LITTLE ROCK, Ark — Friday morning, members of the Little Rock Nine came together for a public speaking event to discuss education, social justice and equality. This is as they commemorate the 65th anniversary of the Little Rock Central High School integration.
The Little Rock 9, included 9 black students who were the first to attend Central High School, thus desegregating the school on September 25, 1957.
At the event were, Dr. Terrence Roberts, MinniJean Brown-Trickey, Ernest Green, Elizabeth Eckford and Gloria Karlmark, the five of the eight surviving members who detailed the life and legacy of their impact on the education system.

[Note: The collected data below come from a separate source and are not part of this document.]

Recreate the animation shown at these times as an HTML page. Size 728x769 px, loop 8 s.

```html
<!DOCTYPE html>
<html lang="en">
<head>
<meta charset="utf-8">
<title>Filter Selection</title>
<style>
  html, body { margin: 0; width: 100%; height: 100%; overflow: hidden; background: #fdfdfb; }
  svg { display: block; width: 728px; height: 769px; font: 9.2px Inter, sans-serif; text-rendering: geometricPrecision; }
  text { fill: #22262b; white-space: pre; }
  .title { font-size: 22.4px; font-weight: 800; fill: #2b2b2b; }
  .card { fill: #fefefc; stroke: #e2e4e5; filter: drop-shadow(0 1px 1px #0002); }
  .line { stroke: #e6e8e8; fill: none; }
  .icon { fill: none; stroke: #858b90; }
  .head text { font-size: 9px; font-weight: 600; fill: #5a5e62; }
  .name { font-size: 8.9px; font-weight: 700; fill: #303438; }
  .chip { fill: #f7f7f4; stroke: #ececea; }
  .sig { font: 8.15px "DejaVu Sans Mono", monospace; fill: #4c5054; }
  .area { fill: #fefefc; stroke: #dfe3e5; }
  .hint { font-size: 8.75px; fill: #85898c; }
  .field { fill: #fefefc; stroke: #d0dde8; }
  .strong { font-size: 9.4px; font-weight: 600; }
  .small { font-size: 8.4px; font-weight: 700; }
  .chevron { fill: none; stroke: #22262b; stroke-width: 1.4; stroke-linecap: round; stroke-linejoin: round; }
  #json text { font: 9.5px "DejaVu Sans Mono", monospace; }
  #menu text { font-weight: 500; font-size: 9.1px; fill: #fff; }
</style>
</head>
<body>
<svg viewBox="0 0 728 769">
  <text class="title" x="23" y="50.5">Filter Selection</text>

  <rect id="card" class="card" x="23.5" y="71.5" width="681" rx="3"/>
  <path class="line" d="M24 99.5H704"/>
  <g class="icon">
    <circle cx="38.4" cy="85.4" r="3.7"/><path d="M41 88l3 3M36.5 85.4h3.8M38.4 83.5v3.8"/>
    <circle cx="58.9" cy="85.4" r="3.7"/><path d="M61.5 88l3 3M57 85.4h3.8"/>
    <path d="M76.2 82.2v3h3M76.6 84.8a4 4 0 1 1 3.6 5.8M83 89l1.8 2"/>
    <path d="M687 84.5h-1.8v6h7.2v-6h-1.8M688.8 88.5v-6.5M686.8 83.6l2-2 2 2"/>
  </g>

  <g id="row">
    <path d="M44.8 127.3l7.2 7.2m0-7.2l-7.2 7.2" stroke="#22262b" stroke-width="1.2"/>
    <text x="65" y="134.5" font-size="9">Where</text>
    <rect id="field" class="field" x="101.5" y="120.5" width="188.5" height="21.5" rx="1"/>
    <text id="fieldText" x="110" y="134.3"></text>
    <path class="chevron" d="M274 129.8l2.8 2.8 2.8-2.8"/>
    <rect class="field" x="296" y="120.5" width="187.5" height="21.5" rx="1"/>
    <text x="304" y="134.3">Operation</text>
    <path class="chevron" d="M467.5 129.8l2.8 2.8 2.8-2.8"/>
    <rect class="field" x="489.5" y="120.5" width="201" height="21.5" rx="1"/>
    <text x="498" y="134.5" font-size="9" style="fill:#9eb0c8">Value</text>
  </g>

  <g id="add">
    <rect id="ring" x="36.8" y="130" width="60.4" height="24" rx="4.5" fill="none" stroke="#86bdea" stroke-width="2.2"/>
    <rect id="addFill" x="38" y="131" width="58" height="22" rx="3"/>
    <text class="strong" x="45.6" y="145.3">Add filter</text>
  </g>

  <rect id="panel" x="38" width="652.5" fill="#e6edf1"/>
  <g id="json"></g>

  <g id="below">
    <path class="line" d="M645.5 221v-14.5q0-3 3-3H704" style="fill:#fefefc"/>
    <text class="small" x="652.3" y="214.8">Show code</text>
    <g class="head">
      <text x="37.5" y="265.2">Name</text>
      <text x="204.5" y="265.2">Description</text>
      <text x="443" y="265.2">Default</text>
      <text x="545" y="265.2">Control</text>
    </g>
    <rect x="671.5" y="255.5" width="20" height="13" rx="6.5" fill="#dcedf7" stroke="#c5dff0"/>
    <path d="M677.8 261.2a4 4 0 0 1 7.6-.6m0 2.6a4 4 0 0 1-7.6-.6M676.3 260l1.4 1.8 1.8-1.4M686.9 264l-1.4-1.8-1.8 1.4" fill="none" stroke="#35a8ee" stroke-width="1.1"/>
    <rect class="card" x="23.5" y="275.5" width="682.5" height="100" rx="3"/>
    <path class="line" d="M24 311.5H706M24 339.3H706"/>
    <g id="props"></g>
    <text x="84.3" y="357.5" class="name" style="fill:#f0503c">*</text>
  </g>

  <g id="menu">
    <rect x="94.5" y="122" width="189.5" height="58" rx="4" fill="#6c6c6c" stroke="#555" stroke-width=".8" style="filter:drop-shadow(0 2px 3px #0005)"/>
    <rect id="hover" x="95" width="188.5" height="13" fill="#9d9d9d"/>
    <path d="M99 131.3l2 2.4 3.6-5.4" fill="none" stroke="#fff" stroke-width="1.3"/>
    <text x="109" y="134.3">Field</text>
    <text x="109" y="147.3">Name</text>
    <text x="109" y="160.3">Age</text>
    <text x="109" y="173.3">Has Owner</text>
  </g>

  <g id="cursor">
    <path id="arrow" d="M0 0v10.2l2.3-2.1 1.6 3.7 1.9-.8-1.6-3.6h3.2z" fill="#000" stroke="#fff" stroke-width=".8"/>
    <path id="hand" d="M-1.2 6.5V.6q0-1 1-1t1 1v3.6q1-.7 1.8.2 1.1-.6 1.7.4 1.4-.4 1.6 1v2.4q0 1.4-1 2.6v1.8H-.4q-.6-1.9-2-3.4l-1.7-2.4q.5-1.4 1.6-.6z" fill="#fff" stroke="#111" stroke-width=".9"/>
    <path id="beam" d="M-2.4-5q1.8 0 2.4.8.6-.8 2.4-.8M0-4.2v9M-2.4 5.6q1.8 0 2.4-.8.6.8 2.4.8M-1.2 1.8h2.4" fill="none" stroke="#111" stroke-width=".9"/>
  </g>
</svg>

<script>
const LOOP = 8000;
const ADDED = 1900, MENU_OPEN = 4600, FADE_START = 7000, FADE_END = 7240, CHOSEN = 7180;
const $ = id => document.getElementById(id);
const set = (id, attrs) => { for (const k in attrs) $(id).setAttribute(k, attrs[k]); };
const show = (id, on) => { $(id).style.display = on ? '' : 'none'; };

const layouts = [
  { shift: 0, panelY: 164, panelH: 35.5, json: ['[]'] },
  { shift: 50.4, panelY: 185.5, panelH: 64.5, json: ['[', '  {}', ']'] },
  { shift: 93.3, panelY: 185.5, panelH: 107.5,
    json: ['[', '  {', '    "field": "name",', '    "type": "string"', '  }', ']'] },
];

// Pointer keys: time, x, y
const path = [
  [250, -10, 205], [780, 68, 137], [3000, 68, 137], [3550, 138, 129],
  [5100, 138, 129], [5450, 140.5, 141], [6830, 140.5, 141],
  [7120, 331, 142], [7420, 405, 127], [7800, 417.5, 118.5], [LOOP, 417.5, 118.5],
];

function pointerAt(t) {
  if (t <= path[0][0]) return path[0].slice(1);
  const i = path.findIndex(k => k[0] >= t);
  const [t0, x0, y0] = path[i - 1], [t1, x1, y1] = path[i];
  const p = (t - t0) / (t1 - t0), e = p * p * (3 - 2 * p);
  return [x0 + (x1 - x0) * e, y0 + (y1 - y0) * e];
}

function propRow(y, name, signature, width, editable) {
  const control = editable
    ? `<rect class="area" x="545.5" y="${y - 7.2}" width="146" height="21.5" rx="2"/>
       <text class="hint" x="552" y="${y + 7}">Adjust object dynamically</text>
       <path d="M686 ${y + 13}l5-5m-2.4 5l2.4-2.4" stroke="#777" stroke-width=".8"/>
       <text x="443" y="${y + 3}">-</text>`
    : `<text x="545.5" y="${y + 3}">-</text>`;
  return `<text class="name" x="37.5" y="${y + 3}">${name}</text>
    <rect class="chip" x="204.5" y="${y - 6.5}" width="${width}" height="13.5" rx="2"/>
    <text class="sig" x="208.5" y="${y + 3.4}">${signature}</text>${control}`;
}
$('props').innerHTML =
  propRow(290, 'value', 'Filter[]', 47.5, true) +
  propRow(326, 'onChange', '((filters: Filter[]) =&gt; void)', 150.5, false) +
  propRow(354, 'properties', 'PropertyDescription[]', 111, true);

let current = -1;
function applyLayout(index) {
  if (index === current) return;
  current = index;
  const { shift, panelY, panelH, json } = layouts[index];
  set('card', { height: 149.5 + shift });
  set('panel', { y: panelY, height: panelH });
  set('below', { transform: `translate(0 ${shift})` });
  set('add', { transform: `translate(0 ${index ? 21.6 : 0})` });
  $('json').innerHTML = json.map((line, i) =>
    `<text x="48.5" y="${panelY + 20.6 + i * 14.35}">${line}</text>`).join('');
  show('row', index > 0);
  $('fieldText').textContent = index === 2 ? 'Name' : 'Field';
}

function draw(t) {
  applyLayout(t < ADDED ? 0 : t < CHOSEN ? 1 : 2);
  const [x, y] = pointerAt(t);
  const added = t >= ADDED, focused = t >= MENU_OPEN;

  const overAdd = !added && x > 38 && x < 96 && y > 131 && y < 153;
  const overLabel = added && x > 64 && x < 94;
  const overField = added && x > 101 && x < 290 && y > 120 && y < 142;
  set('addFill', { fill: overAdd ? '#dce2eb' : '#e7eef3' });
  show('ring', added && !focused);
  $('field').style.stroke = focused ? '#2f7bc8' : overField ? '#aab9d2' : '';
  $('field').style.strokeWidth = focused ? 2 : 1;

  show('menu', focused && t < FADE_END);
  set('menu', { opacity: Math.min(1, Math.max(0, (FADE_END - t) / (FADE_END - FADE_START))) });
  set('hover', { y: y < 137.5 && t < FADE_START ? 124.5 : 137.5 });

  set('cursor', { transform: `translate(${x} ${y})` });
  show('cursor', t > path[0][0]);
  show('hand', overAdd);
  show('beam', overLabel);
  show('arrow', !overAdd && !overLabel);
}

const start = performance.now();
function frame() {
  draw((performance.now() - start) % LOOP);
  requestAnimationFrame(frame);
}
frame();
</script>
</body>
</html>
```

Green says he remembers when the 1954 Supreme Court ruling of Brown vs the Board of Education came down, it was a landmark case in which the justices ruled unanimously that racial segregation of children in public schools was unconstitutional.
“The Supreme Court decision was going to change the south and I thought in my head the south needed to be changed,” said Green.
Following that ruling, it gave 9 black students the opportunity to walk into Central High School, however, they were met with an angry white mob and had to be protected by federal troops.
“We learned that as young people ourselves that you don’t give up and you have the ability to make change,” said Eckford.
All of the members at the event along with Gloria Karlmark still believe more needs to be done when it comes to racial issues.
“It seems like we have taken a number of steps if not backwards then to the side. But I think we are in a better place than ever to really go forward to make some real genuine changes,” said Karlmark.
Minnijean Brown-Trickey says there’s only one real fix to racial and violence issues.
“We will have a better society when we have a better education for people and that’s across cultures, classes and all that,” said Brown-Trickey.
Eckford agrees and suggests educating the youth on their past and making a difference.
“What I learned was that ordinary people can do extraordinary things when placed in extreme circumstances,” said Eckford.
Dr. Roberts also reminds young people to fight for a cause dear to them.
“I would say not to pick up our mantle but to figure out what mantle they want to carry. How can they know, build a fund of information,” Dr. Roberts said.
The members non-present were Melba Pattillo Beals, Thelma Mothershed-Wair and Carlotta Walls LaNie. Jefferson Thomas died in September 2010.
There are more events for the commemoration this weekend.